What was the clumping bright green plant in front of the lemon grass? PANDAN WANGI! So attractive in this landscape design and so useful.
We have it growing in the southeast Asian plant section at Ho’omaluhia Botanic Garden. One year it was a featured plant at our plant sale, and we hope to feature it again once we can open up our gardens safely once again. It is fairly easy to grow. You can divide the clump and make new plants.
Those who know this plant usually just call it pandan. There are many ways you can cook with it. Some call Pandan, the Vanilla of the East, or the Vanilla of Southeast Asia. You can boil with whole leaves and combine them with other ingredients. You can wrap foods in them and then cook them (like we do with Ti leaves).

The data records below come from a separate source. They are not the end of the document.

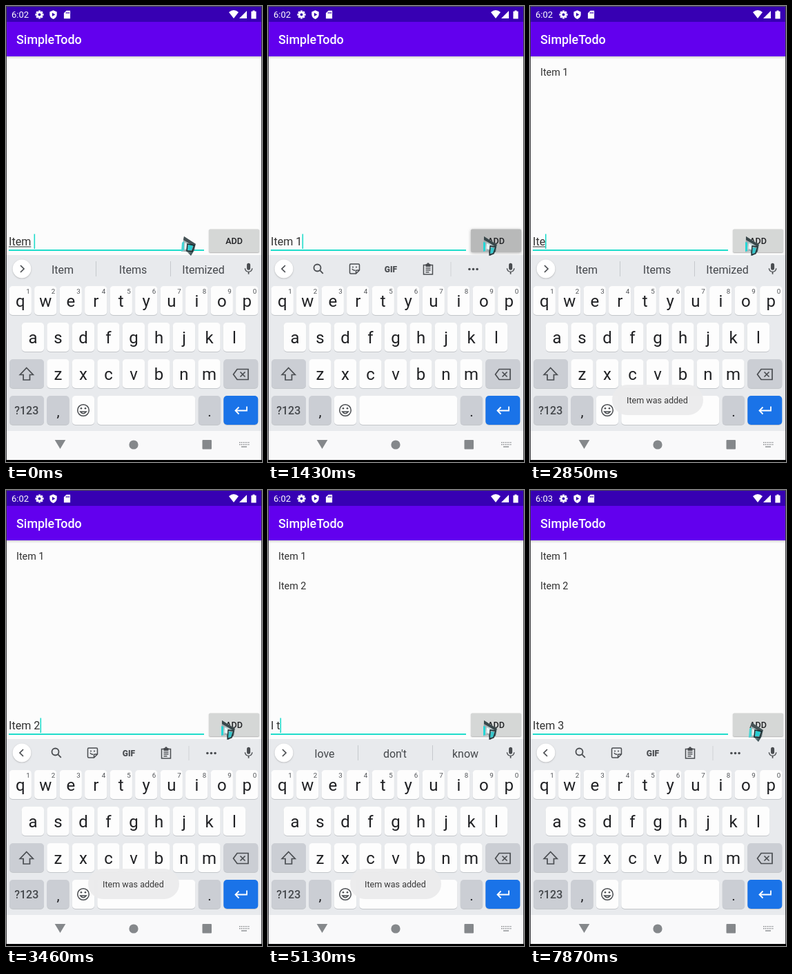
Write an HTML page with a canvas that moves like this. It is 371 px wide and 661 px high and loops after 8 s.

```html
<!DOCTYPE html>
<html lang="en">
<head>
<meta charset="utf-8">
<title>Todo list demo</title>
<style>
html, body { margin: 0; width: 100%; height: 100%; overflow: hidden; background: #000; }
canvas { display: block; }
</style>
</head>
<body>
<canvas id="stage" width="371" height="661"></canvas>
<script>
const ctx = document.getElementById('stage').getContext('2d');
const LOOP = 8000;
const INK = '#202124', ICON = '#4a4d51', TEAL = '#1fdccb';

// Each entry changes part of the screen state from its time onwards.
const timeline = [
  [0, { text: 'Item ', mark: 'Item', caret: true, words: ['Item', 'Items', 'Itemized'], tools: false,
        items: 0, pressed: false, toast: 0, clock: '6:02', x: 253, y: 334, turned: false }],
  [130, { text: 'Item 1', mark: '', words: [] }],
  [420, { tools: true }],
  [690, { caret: false }],
  [840, { x: 272 }],
  [980, { x: 297 }],
  [1120, { x: 311, turned: true, caret: true }],
  [1430, { pressed: true }],
  [1570, { text: '', items: 1 }],
  [1720, { pressed: false, toast: .35 }],
  [1860, { toast: .8 }],
  [2010, { toast: 1 }],
  [2310, { text: 'I' }],
  [2450, { tools: false, words: ['I', "I'm", "I'll"] }],
  [2570, { text: 'It' }],
  [2850, { text: 'Ite', mark: 'Ite', words: ['Item', 'Items', 'Itemized'] }],
  [3000, { text: 'Item ', mark: 'Item' }],
  [3160, { text: 'Item 2', mark: '', words: [] }],
  [3460, { tools: true }],
  [3600, { toast: .7 }],
  [3730, { toast: .35, caret: false }],
  [3860, { toast: 0 }],
  [4130, { pressed: true, caret: true }],
  [4270, { text: '', items: 2 }],
  [4420, { pressed: false, toast: .35 }],
  [4560, { toast: .8 }],
  [4700, { toast: 1, text: 'I' }],
  [4850, { text: 'I ', tools: false, words: ['love', "don't", 'know'] }],
  [5130, { text: 'I t' }],
  [5270, { text: 'I te' }],
  [5400, { text: 'I tem' }],
  [5540, { text: 'Item ', words: ['for', 'is', 'in'] }],
  [5820, { text: 'Item 3' }],
  [5960, { clock: '6:03' }],
  [6360, { toast: .6 }],
  [6500, { toast: .25 }],
  [6630, { toast: 0 }],
  [6750, { tools: true, caret: false }],
  [7190, { caret: true }],
  [7750, { caret: false, x: 314, y: 335, turned: false }],
  [7870, { x: 316, y: 337 }]
];

function stateAt(t) {
  const state = {};
  for (const [start, change] of timeline) if (start <= t) Object.assign(state, change);
  return state;
}

function rect(x, y, w, h, color) {
  ctx.fillStyle = color;
  ctx.fillRect(x, y, w, h);
}

function rounded(x, y, w, h, r, color) {
  ctx.fillStyle = color;
  ctx.beginPath();
  ctx.roundRect(x, y, w, h, r);
  ctx.fill();
}

function disc(x, y, r, color) {
  ctx.fillStyle = color;
  ctx.beginPath();
  ctx.arc(x, y, r, 0, 7);
  ctx.fill();
}

function label(str, x, y, size, color, align = 'left', weight = 400) {
  ctx.font = `${weight} ${size}px Roboto, sans-serif`;
  ctx.textAlign = align;
  ctx.fillStyle = color;
  ctx.fillText(str, x, y);
  return ctx.measureText(str).width;
}

// Path relative to (x, y); stroked when a width is given, otherwise filled.
function icon(d, x, y, color, width = 0, scale = 1) {
  ctx.save();
  ctx.translate(x, y);
  ctx.scale(scale, scale);
  const path = new Path2D(d);
  if (width) {
    ctx.lineWidth = width;
    ctx.strokeStyle = color;
    ctx.stroke(path);
  } else {
    ctx.fillStyle = color;
    ctx.fill(path, 'evenodd');
  }
  ctx.restore();
}

function statusBar(clock) {
  rect(0, 0, 371, 23, '#3700b3');
  label(clock, 8, 17, 13, '#fff');
  ctx.fillStyle = '#fff';
  for (let i = 0; i < 4; i++) {
    ctx.save();
    ctx.translate(48.5, 12.5);
    ctx.rotate(i * Math.PI / 4);
    ctx.fillRect(-1.5, -6, 3, 12);
    ctx.restore();
  }
  disc(48.5, 12.5, 4.4, '#fff');
  disc(48.5, 12.5, 1.9, '#3700b3');
  icon('M0-6.2L5.2-4V0C5.2 3 3 5.4 0 6.4C-3 5.4-5.2 3-5.2 0V-4zM-1.6-2.8V2.6L2.9-.1z', 68.5, 12.5, '#fff');
  icon('M-1-5.8H4.6V5.8H-4.6V-2.2zM-1.7-3.8V-1.4H-.6V-3.8zM.3-3.8V-1.4H1.4V-3.8zM2.2-3.8V-1.4H3.3V-3.8z',
    88.5, 12.5, '#fff');
  icon('M-7-3Q0-9 7-3L0 6z', 330, 12, '#fff');
  icon('M5.5-5.5V5.5H-5.5z', 343.5, 12.5, '#fff');
  icon('M-1.5-6H1.5V-4.8H3.6V6H-3.6V-4.8H-1.5z', 359, 12.5, '#fff');
}

function page(s) {
  rect(0, 0, 371, 661, '#fcfcfc');
  rect(0, 23, 371, 50, '#6200ee');
  const shade = ctx.createLinearGradient(0, 73, 0, 77);
  shade.addColorStop(0, 'rgba(0,0,0,.16)');
  shade.addColorStop(1, 'rgba(0,0,0,0)');
  rect(0, 73, 371, 4, shade);
  statusBar(s.clock);
  label('SimpleTodo', 15, 55, 17.9, '#fff', 'left', 500);
  for (let i = 0; i < s.items; i++) label('Item ' + (i + 1), 15, 100.5 + i * 43, 14.35, '#303030');

  const end = 4 + label(s.text, 4, 347, 16.1, '#303030');
  if (s.mark) rect(4, 348.5, ctx.measureText(s.mark).width, 1, '#303030');
  rect(4, 353, 283, 2, TEAL);
  if (s.caret) rect(Math.round(end * 2) / 2, 330.5, 1.6, 21.5, TEAL);

  ctx.save();
  ctx.shadowColor = 'rgba(0,0,0,.3)';
  ctx.shadowBlur = s.pressed ? 4 : 1.5;
  ctx.shadowOffsetY = 1;
  rounded(294, 323.5, 73, 33.5, 2, s.pressed ? '#b8b9b9' : '#d5d7d6');
  ctx.restore();
  label('ADD', 330.5, 344.5, 12.56, INK, 'center', 500);
}

function toolbar() {
  icon('M4 0A5 5 0 1 1-6 0A5 5 0 1 1 4 0M2.7 3.7L7.3 8.3', 72.5, 379.5, ICON, 1.8);
  icon('M-5.5-7H5.5Q7-7 7-5.5V2L2 7H-5.5Q-7 7-7 5.5V-5.5Q-7-7-5.5-7zM7 2H3.5Q2 2 2 3.5V7M-3.5 0Q-2 3 1 2',
    125.5, 381, ICON, 1.5);
  disc(123, 378.5, 1, ICON);
  disc(128, 378.5, 1, ICON);
  label('GIF', 178, 385.5, 12, ICON, 'center', 900);
  icon('M-6.5-6H6.5V7.5H-6.5zM-3.5-1.5H3.5M-3.5 1.3H3.5M-3.5 4.2H1.5', 232, 381.5, ICON, 1.5);
  rect(228.5, 374, 7, 4, ICON);
  disc(232, 374, 1.8, ICON);
  rect(264.5, 371, 1, 21, '#cfd2d6');
  for (let i = -1; i < 2; i++) disc(297.5 + i * 5.6, 381.5, 1.8, ICON);
}

function suggestions(words) {
  words.forEach((word, i) => label(word, 82 + i * 102, 387.5, 16, '#45484c', 'center'));
  rect(130, 370, 1, 22, '#c6c9cd');
  rect(238, 370, 1, 22, '#c6c9cd');
}

function key(x, y, w, color = '#fdfdfd') {
  rounded(x, y + 1, w, 42, 5, '#c3c6ca');
  rounded(x, y, w, 42, 5, color);
}

function keyRow(letters, x, y, hints) {
  [...letters].forEach((ch, i) => {
    const left = x + i * 36.5;
    key(left, y, 32.3);
    label(ch, left + 16.2, y + 29.5, 24, INK, 'center');
    if (hints) label(hints[i], left + 27.5, y + 11, 9.8, '#505357', 'center');
  });
}

function keyboard(s) {
  rect(0, 361, 371, 255, '#e8eaed');
  ctx.save();
  ctx.shadowColor = 'rgba(0,0,0,.25)';
  ctx.shadowBlur = 2;
  ctx.shadowOffsetY = .7;
  disc(23, 381, 13.4, '#fff');
  ctx.restore();
  icon(s.tools ? 'M2-5L-3 0L2 5' : 'M-2-5L3 0L-2 5', 23, 381, ICON, 1.7);
  if (s.tools) toolbar(); else suggestions(s.words);
  icon('M12 14a3 3 0 0 0 3-3V5a3 3 0 0 0-6 0v6a3 3 0 0 0 3 3zm5.3-3a5.3 5.3 0 0 1-10.6 0H5a7 7 0 0 0 6 6.7V21h2v-3.3a7 7 0 0 0 6-6.7z',
    341.5, 371, ICON, 0, .84);

  const grey = '#cbced4';
  keyRow('qwertyuiop', 4.6, 406, '1234567890');
  keyRow('asdfghjkl', 22.8, 459);
  keyRow('zxcvbnm', 59.3, 512);
  key(5, 512, 50, grey);
  icon('M0-9L9.5 1H4.7V8.5H-4.7V1H-9.5z', 29.8, 533.5, ICON, 1.7);
  key(315.3, 512, 50, grey);
  icon('M-5-7.5H11V7.5H-5L-10.5 0zM-.5-3.5L6.5 3.5M6.5-3.5L-.5 3.5', 340, 534, ICON, 1.7);

  key(5, 565, 50, grey);
  label('?123', 29.7, 592, 16, '#45484c', 'center', 500);
  key(59.3, 565, 32.3, grey);
  label(',', 75.5, 595, 21, INK, 'center');
  key(95.8, 565, 32.3);
  icon('M8.3 0A8.3 8.3 0 1 1-8.3 0A8.3 8.3 0 1 1 8.3 0M-4.3 2Q0 7.5 4.3 2z', 112, 586, ICON, 1.5);
  disc(109, 583.3, 1.3, ICON);
  disc(115, 583.3, 1.3, ICON);
  key(132.3, 565, 142);
  key(278.8, 565, 32.3, grey);
  label('.', 295, 595, 21, INK, 'center');
  key(315.3, 565, 50, '#1a73e8');
  icon('M8.5-5V1H-8M-3-4L-8 1L-3 6', 340.5, 585.5, '#fff', 1.8);
}

function navBar() {
  const grey = '#85888b';
  rect(0, 616, 371, 42, '#f9f9fa');
  icon('M-7.8-6.5H7.8L0 6.5z', 78.5, 635.5, grey);
  disc(185, 636, 6.6, grey);
  rounded(284.5, 629, 13.5, 13.5, 1, grey);
  for (let i = 0; i < 6; i++) {
    rect(338 + i * 2.6, 632, 1.4, 1.4, grey);
    rect(338 + i * 2.6, 635, 1.4, 1.4, grey);
  }
  rect(341, 638.3, 8, 1.3, grey);
}

function toast(alpha) {
  if (!alpha) return;
  ctx.save();
  ctx.globalAlpha = alpha;
  rounded(119, 549, 132, 44, 22, 'rgba(236,236,237,.97)');
  label('Item was added', 140, 576, 12.56, '#3a3a3a');
  ctx.restore();
}

function pointer(x, y, turned) {
  ctx.save();
  ctx.translate(x, y);
  const sheen = ctx.createLinearGradient(0, 0, 20, 26);
  sheen.addColorStop(0, '#738083');
  sheen.addColorStop(.5, '#c6d3d5');
  sheen.addColorStop(1, '#23393d');
  if (turned) {
    icon('M2 0L21 12L19 22L11 28L8 21L1 23z', 0, 0, sheen);
    icon('M2 0L21 12L19 15L2 5z', 0, 0, '#39474a');
    icon('M1 8L4 9V21L1 22z', 0, 0, '#25d6d6');
    icon('M6 10L10 12V19L6 18z', 0, 0, '#e9f7f7');
    icon('M12 16L17 17L15 24L11 25z', 0, 0, '#35c7cc');
    icon('M11 14L19 15L16 25L10 27z', 0, 0, '#182b2f', 1.3);
  } else {
    icon('M5 0L22 11L20 20L15 28L9 22L1 22z', 0, 0, sheen);
    icon('M5 0L22 11L20 15L4 5z', 0, 0, '#455255');
    icon('M2 9L5 7V20L1 22z', 0, 0, '#45d5d4');
    icon('M6 9L10 11V18L6 19z', 0, 0, '#e6eeee');
    icon('M11 12L18 13L16 20L10 20z', 0, 0, '#29cdd2');
    icon('M10 11L20 13L17 22L9 21z', 0, 0, '#14282c', 1.5);
  }
  ctx.restore();
}

function frameEdges() {
  rect(0, 0, 371, 1, '#4c4c55');
  rect(0, 0, 1, 661, '#3c3c40');
  rect(370, 0, 1, 661, '#3c3c40');
  rect(0, 658, 371, 3, '#000');
}

function draw(now) {
  const s = stateAt(now % LOOP);
  page(s);
  keyboard(s);
  navBar();
  toast(s.toast);
  frameEdges();
  pointer(s.x, s.y, s.turned);
}

const begin = performance.now();
function tick() {
  draw(performance.now() - begin);
  requestAnimationFrame(tick);
}
tick();
</script>
</body>
</html>
```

If you’re handy with your blender, grind some fresh leaves with water and then freeze the juice in a mold or ice cube tray and use it for drinking or cooking later.
You could also add it to GREEN SMOOTHIES Some just buy a bottle of pandan paste. Lexi had some from Singapore, she had it quite a while I smelled it and then read the label. It smelled really ono. The ingredients not so much. How do we make it from the fresh leaves that we can grow in our Gardens? You can just chop it up and add to the rice pot as you cook your rice.
You can make tea with the leaves. You can add your favorite tea like jasmine to the pot. Pour hot water over both and let steep for five minutes. I made some with just hot water, poured over and steeped over leaves. it tasted ok.
Or trying strip leaves lengthwise in threes, add olena and ginger powders, and three mamaki leaves, bring to a boil, then simmer for 30 minutes or so. It smells really good!
There are lots of Creative and Foodie things you can do with pandan:
Twist the leaves into Roses like we do with Ti leaves
Little cups for deserts
You can make green smoothies with it
Pandan Chicken and Pandan Rice
Grilled Fish stuffed with Pandan are just a few recipes that are popular.
And many desserts, variously featuring coconut milk, and various sugars like palm sugar.
If you look online there are lots of recipes, some quite layered and complex. Some really pretty drinks and you insert a leaf tip to give it that final Flare of Gourmet Drink décor. It gives the dish a lovely green color and subtle flavor.
I took some in mixed arrangement as a hostess gift for Lexi Hada and Barney Robinson. One of their guests, Teua from the Cook Islands admired it, drew it out of the arrangement and sniffed it. As he ran his hands over the glossy thornless leaves, we talked about it. He recognized it as a Pandanus, or HALA relative but NO THORNS! We all wondered how it would be for weaving.
The Latin name, Pandanus amaryllifolius refers to this. The growth is much like a hala, but the leaves are soft and shiny with no thorns. Besides being ONO, it is a very attractive garden accent or spotlight plant in your garden. I also like it as an exciting and exotic foliage element in a Tropical Flower arrangement.
Propagation: it may set seeds in other locales, but we haven’t seen seeds in Hawai'i. Grow it by division. Look for sections with aerial roots and cut a piece with those roots. Nurture them and grow the plant in a pot of moist potting mix to get it started.
Air layers are another option. Wrap moist sphagnum moss around the section with aerial roots. Let the roots grow out into e sphagnum then cut off that piece and pot it up. Water daily until fully established.
We plan to feature it at a future Covid-19 safe FHBG plant sale.